Many of you might have read that hearings into the Tasmanian Bill got rather heated when Kim Booth defended his knowledge of the issue, after being questioned by a somewhat belligerent spokesperson from the local branch of the Australian Hotels Association.

Mr Booth rejected claims he didn’t understand the impact of the machines.

He said he'd seen plenty … like the time he walked into a venue to see an elderly blind woman playing a machine with her husband guiding her hand.

He called on pokies bosses to go with him and speak to the husband whose wife suicided as a result of taking the payroll and taking it down to the casino.

He then offered to take them down to the cemetery and show them some of the corpses of some of these victims if they'd like.

Your industry should have seen this backlash coming. You should have known people would eventually fight back after the enormous damage these machines have done.

So much has been lost by so many because of these machines…houses, savings, businesses, lives.

Your product is an unsafe product.

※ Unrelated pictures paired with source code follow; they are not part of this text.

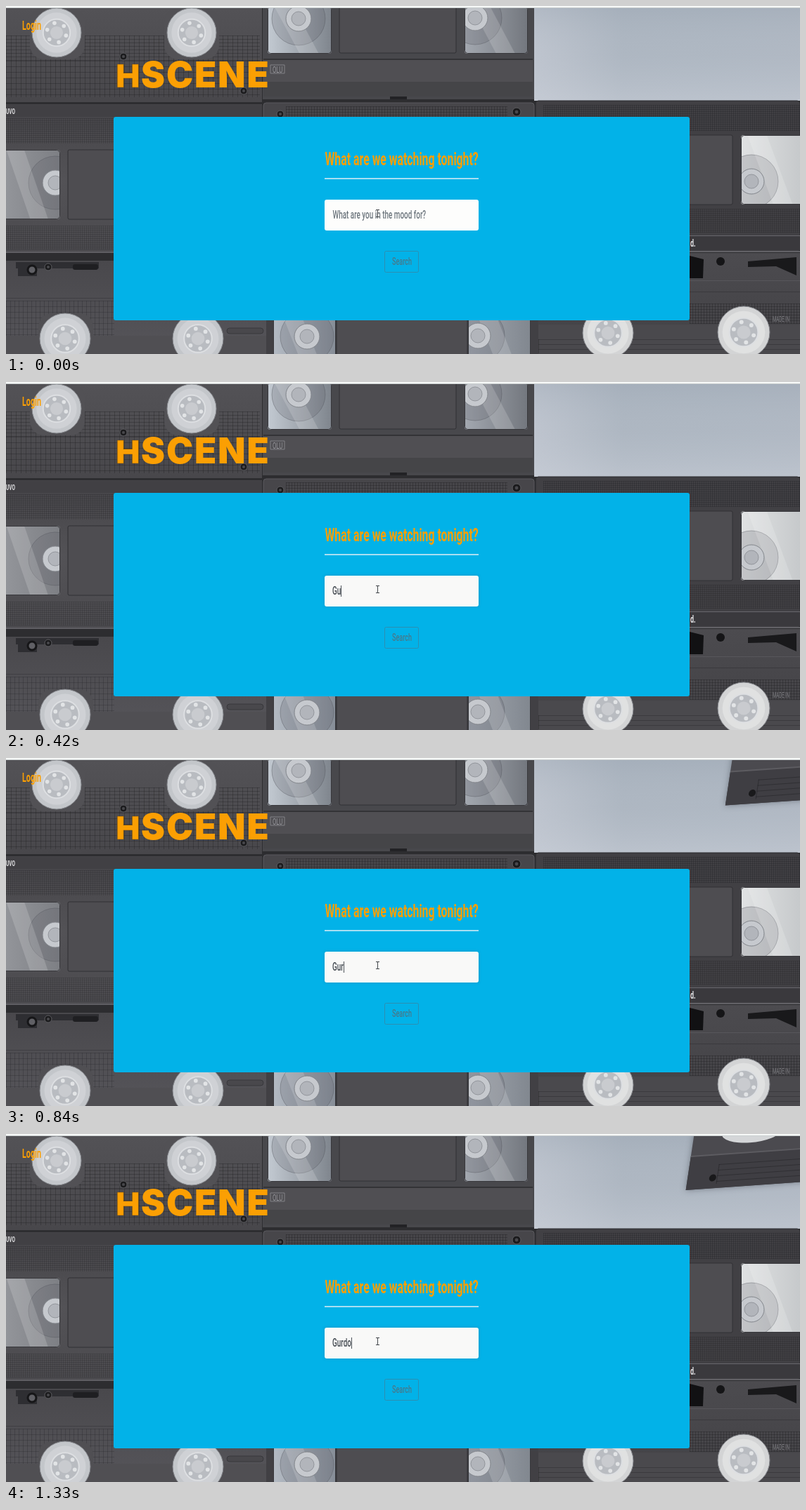
These frames come from a looping animation (1129 by 496 pixels, 1.4 s). An HTML page with a canvas:

```html
<!DOCTYPE html>
<html lang="en">
<head>
<meta charset="utf-8">
<title>Movie search</title>
<style>
  html, body { margin: 0; width: 100%; height: 100%; overflow: hidden; }
  canvas { display: block; }
</style>
</head>
<body>
<canvas id="stage" width="1129" height="496"></canvas>
<script>
const W = 1129, H = 496, LOOP = 1400, STEP = 70;
const ORANGE = '#fb9f03', CONDENSED = 0.6;
const stage = document.getElementById('stage').getContext('2d');
const backdrop = document.createElement('canvas');
backdrop.width = W;
backdrop.height = H;
let c = backdrop.getContext('2d');

function rect(x, y, w, h, fill, radius = 0, stroke) {
  c.beginPath();
  c.roundRect(x, y, w, h, radius);
  if (fill) { c.fillStyle = fill; c.fill(); }
  if (stroke) { c.strokeStyle = stroke; c.lineWidth = 1; c.stroke(); }
}

function poly(fill, ...points) {
  c.beginPath();
  for (let i = 0; i < points.length; i += 2) c.lineTo(points[i], points[i + 1]);
  c.fillStyle = fill;
  c.fill();
}

function disc(x, y, r, fill, stroke, width = 1) {
  c.beginPath();
  c.arc(x, y, r, 0, 2 * Math.PI);
  if (fill) { c.fillStyle = fill; c.fill(); }
  if (stroke) { c.strokeStyle = stroke; c.lineWidth = width; c.stroke(); }
}

function shade(x0, y0, x1, y1, ...colors) {
  const g = c.createLinearGradient(x0, y0, x1, y1);
  colors.forEach((color, i) => g.addColorStop(i / (colors.length - 1), color));
  return g;
}

function text(string, x, y, size, color, weight = 700) {
  c.save();
  c.translate(x, y);
  c.scale(CONDENSED, 1);
  c.font = `${weight} ${size}px Roboto, sans-serif`;
  c.fillStyle = color;
  c.fillText(string, 0, 0);
  const width = c.measureText(string).width * CONDENSED;
  c.restore();
  return width;
}

function mesh(x, y, w, h, dx, dy, alpha = .3) {
  const color = `rgba(25,25,28,${alpha})`;
  for (let i = 0; i < w; i += dx) rect(x + i, y, 1, h, color);
  for (let j = 0; j < h; j += dy) rect(x, y + j, w, 1, color);
}

function reel(x, y, r, rim = '#c3c6ca', face = '#cfd1d5') {
  disc(x, y, r, rim, '#85878c');
  disc(x, y, r * .82, face);
  disc(x, y, r * .55, '#b9bcc1', '#dddfe2', 2);
  for (let i = 0; i < 6; i++) {
    const a = i * Math.PI / 3 + .3;
    disc(x + Math.cos(a) * r * .4, y + Math.sin(a) * r * .4, r * .08, '#e2e4e6');
  }
  disc(x, y, r * .26, '#c9cbcf');
}

// Clear tape window with part of a spool behind it.
function spoolWindow(x, y, w, h, hubX, hubY, left, right) {
  c.save();
  rect(x, y, w, h, shade(x, y, x + w, y, left, right), 4);
  c.clip();
  disc(hubX, hubY, 38, 'rgba(80,83,90,.2)', 'rgba(80,83,90,.4)');
  poly('rgba(255,255,255,.16)', x + w * .1, y, x + w * .4, y, x + w * .8, y + h, x + w * .5, y + h);
  disc(hubX, hubY, 18, '#c6c9ce', '#82858b');
  disc(hubX, hubY, 10, '#b2b5bb', '#92959b');
  c.restore();
  rect(x + .5, y + .5, w - 1, h - 1, null, 4, '#38383c');
}

function label(x, y, w, h) {
  rect(x, y, w, h, '#4e4d51', 2, '#303034');
}

function screw(x, y, r = 5) {
  disc(x, y, r, '#1b1b1d', '#5c5c60');
  disc(x, y, r * .4, '#48484c');
}

function drawTopRow() {
  rect(0, 3, 364, 134, shade(0, 3, 0, 137, '#535256', '#48474b'));
  mesh(0, 42, 361, 36, 7, 5);
  mesh(0, 78, 361, 52, 7, 8);
  rect(34, 3, 78, 73, '#525155', 20);
  rect(225, 3, 78, 73, '#525155', 20);
  reel(72, 38, 35);
  reel(264, 38, 35);
  screw(167, 72, 5);
  screw(338, 121, 5);

  rect(365, 3, 386, 130, '#48484c');
  spoolWindow(372, 0, 91, 68, 416, 18, '#c3cad2', '#7f858d');
  label(474, 0, 166, 67);
  spoolWindow(652, 0, 90, 68, 667, 17, '#a3a8b0', '#73777e');
  rect(366, 75, 383, 2, '#333336');
  rect(366, 77, 383, 31, '#504f53');
  rect(366, 108, 383, 21, '#454548');
  rect(376, 84, 20, 12, null, 0, '#828287');
  text('OLU', 379, 95, 13, '#96969b', 400);
  rect(546, 129, 24, 4, '#222225');

  rect(751, 3, 378, 132, shade(751, 0, 1129, 0, '#bec4ce', '#acb5c0', '#adb6c1', '#afb7c2'));
  rect(751, 3, 378, 132, shade(0, 3, 0, 135, 'rgba(150,162,175,.3)', 'rgba(190,198,208,.1)', 'rgba(205,210,219,.45)'));
}

function drawMiddleRow() {
  rect(0, 140, 364, 215, shade(0, 140, 0, 355, '#454448', '#535256', '#4b4a4e'));
  rect(0, 141, 364, 17, '#414044');
  text('UVO', 0, 154, 11, '#dedee0');
  mesh(0, 160, 154, 36, 3, 3, .18);
  spoolWindow(-8, 205, 85, 99, 70, 252, '#95979c', '#7d7f84');
  label(88, 205, 80, 99);
  mesh(0, 313, 154, 34, 3, 3, .18);
  rect(0, 350, 154, 2, '#5f5e63');
  rect(0, 352, 154, 11, '#2d2d30');

  rect(366, 138, 385, 24, '#47464a', 4, '#5a595e');
  mesh(398, 143, 315, 16, 4, 4);
  screw(390, 154);
  screw(726, 151, 6);

  rect(753, 135, 376, 215, '#414044', 4, '#2b2b2e');
  mesh(764, 141, 365, 37, 3, 3, .22);
  label(960, 184, 73, 99);
  spoolWindow(1045, 184, 92, 99, 1060, 250, '#e0e2e3', '#c4c7c9');
  mesh(972, 289, 157, 34, 3, 3, .2);
  rect(972, 327, 157, 1, '#68676c');
  rect(972, 328, 157, 20, '#3a393d');
  rect(972, 349, 157, 2, '#626166');
  text('d.', 973, 343, 15, '#e2e2e4');
}

function drawBottomRow() {
  rect(0, 363, 370, 133, shade(0, 363, 0, 496, '#49484c', '#56555a'));
  rect(14, 365, 118, 9, '#2e2e32');
  rect(17, 366, 27, 19, '#2e2e32');
  disc(37, 376, 6, '#606065', '#161618', 3);
  screw(60, 372, 5);
  rect(95, 368, 36, 8, '#1f1f22', 3);
  rect(0, 416, 154, 1, '#403f43');
  mesh(0, 420, 154, 50, 6, 8, .22);
  rect(0, 470, 370, 26, '#504f53');
  rect(314, 459, 52, 8, '#49484c', 4, '#38383c');
  rect(46, 438, 78, 58, '#504f53', 20);
  reel(84, 474, 36);
  reel(273, 474, 36);

  rect(370, 446, 387, 50, '#414044');
  spoolWindow(380, 430, 89, 90, 428, 471, '#b3bac3', '#868d97');
  label(470, 440, 186, 70);
  spoolWindow(657, 430, 89, 90, 671, 470, '#a1a7b0', '#81878f');

  rect(757, 352, 372, 144, shade(0, 352, 0, 496, '#4c4b4f', '#424145'));
  poly('#111113', 972, 356, 992, 361, 991, 388, 972, 388);
  disc(1016, 364, 6, '#151517');
  poly('#19191b', 1055, 364, 1124, 358, 1124, 384, 1095, 371, 1055, 372);
  rect(972, 391, 157, 1, '#57565b');
  rect(972, 407, 157, 1, '#3a393d');
  mesh(972, 424, 157, 29, 4, 4);
  rect(757, 454, 372, 42, '#4a494d');
  mesh(757, 475, 372, 20, 400, 7);
  text('MADE IN', 1090, 450, 10, '#7c7c80', 400);
  reel(856, 466, 36, '#d3d4d5', '#e0e1e1');
  reel(1049, 465, 37, '#d3d4d5', '#e0e1e1');
}

function drawLogo() {
  const letters = (string, x, size) => {
    c.font = `900 ${size}px Inter, sans-serif`;
    c.fillStyle = ORANGE;
    c.fillText(string, x, 116);
  };
  letters('H', 156, 46);
  c.strokeStyle = '#6b4a14';
  c.lineWidth = .7;
  c.strokeText('H', 156, 116);
  c.letterSpacing = '2px';
  letters('SCENE', 192, 51);
  c.letterSpacing = '0px';
}

function drawPage() {
  rect(153, 158, 819, 290, '#02b2e8', 3);
  text('Login', 23, 34, 18, ORANGE);
  drawLogo();
  text('What are we watching tonight?', 453.5, 227, 26.4, ORANGE);
  rect(453, 245, 219, 2, '#a9dff2');
  rect(538.5, 349.5, 48, 30, null, 2, '#2c8fb2');
  text('Search', 549, 369, 15, '#47798b', 500);
}

function drawBackdrop() {
  rect(0, 0, W, H, '#2d2d30');
  drawTopRow();
  drawMiddleRow();
  drawBottomRow();
  rect(0, 0, W, 2, '#f6f8f7');
  rect(0, 2, W, 1, '#c9cecf');
  drawPage();
}

// Loose tape sliding in from the right and settling.
function drawLooseTape(t) {
  if (t < 560) return;
  const left = Math.exp((700 - t) / 190);
  c.save();
  c.beginPath();
  c.rect(751, 3, 378, 131);
  c.clip();
  c.translate(962 + 127 * left, 81 - 28 * left);
  c.transform(1, -.07, -.15, 1, 0, 0);
  c.shadowColor = 'rgba(60,65,75,.5)';
  c.shadowBlur = 8;
  rect(0, -110, 260, 110, '#4b4a4f');
  c.shadowBlur = 0;
  rect(0, -48, 260, 48, '#3f3e43');
  rect(0, -49, 260, 2, '#5d5c61');
  mesh(42, -34, 218, 28, 300, 8, .4);
  disc(36, -15, 5, '#19191b');
  c.beginPath();
  c.ellipse(82, -77, 42, 15, 0, 0, 7);
  c.fillStyle = '#d4d6d8';
  c.fill();
  c.restore();
}

function drawField(t) {
  const focused = t >= 70;
  const typed = 'Gurdo'.slice(0, [280, 350, 770, 910, 1120].filter(at => t >= at).length);
  c.save();
  if (focused) {
    c.shadowColor = 'rgba(0,90,130,.3)';
    c.shadowBlur = 4;
  }
  rect(453, 276, 219, 44, focused ? '#f9f9f8' : '#fdfdfc', 3);
  c.restore();

  const width = typed
    ? text(typed, 464, 303, 16.5, '#454b52', 500)
    : (text('What are you in the mood for?', 464.5, 303, 16.5, '#6c757d', 500), 0);
  if (focused) rect(Math.round(464 + width), 290, 1, 16, '#4d5359');

  rect(528, 291, 1, 9, '#44484c');
  rect(526, 290, 5, 1, '#44484c');
  rect(526, 300, 5, 1, '#44484c');
}

function frame(now) {
  const t = Math.floor(now % LOOP / STEP) * STEP;
  c.drawImage(backdrop, 0, 0);
  drawLooseTape(t);
  drawField(t);
  requestAnimationFrame(frame);
}

drawBackdrop();
c = stage;
requestAnimationFrame(frame);
</script>
</body>
</html>
```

And I am tired of seeing your unsafe product causing so much harm.

When other products have been found to cause significant harm to a significant number of users they have been banned.

Poker machines make half their profits from people who are addicted.

People with an addiction do not exercise free choice.

Free choice is when you can rationally weigh up the costs and the benefits of your actions, and then you choose.

The people who make your industry so wealthy can't do this because they are hopelessly addicted.

It's not 'entertainment' or 'gaming'.

The current state of your industry can only be described as an obscenity.

And it has got to stop.

Also, the potential for harm through online gambling is frightening.

Tim Costello summed it all up a decade ago when he said that, quote, “with internet gambling, you’ll be able to lose your home without ever actually having to leave it”.

So, parallel to the Joint Committee into Gambling and the implementation of pre-commitment technology, as agreed to between the Prime Minister and Andrew Wilkie, I have initiated a separate Senate Inquiry into interactive and online gambling, including sports betting, the potential for corruption and match-fixing, and the need to better protect consumers.

When I came to Canberra, I suspect many in this industry expected business as usual.

No-one expected one of the major parties to act.

But politics is unpredictable, and for those who thought common sense wouldn’t win the day eventually, well, you would have been delusional.

My message to your industry is simple; accept reform now.

This conference today, I see, has a prime focus on maximising growth of this industry.

But growth of this industry is unsustainable and untenable if you continue to be part of a business that knowingly exploits and destroys so many lives.

You have a clear choice here. You can either embrace reform and be constructive participants to tackle problem gambling, or you can fight change, knowing you are only delaying the inevitable.

At least you have a choice, which is a lot more that can be said for those whose lives have been destroyed by your dangerous products.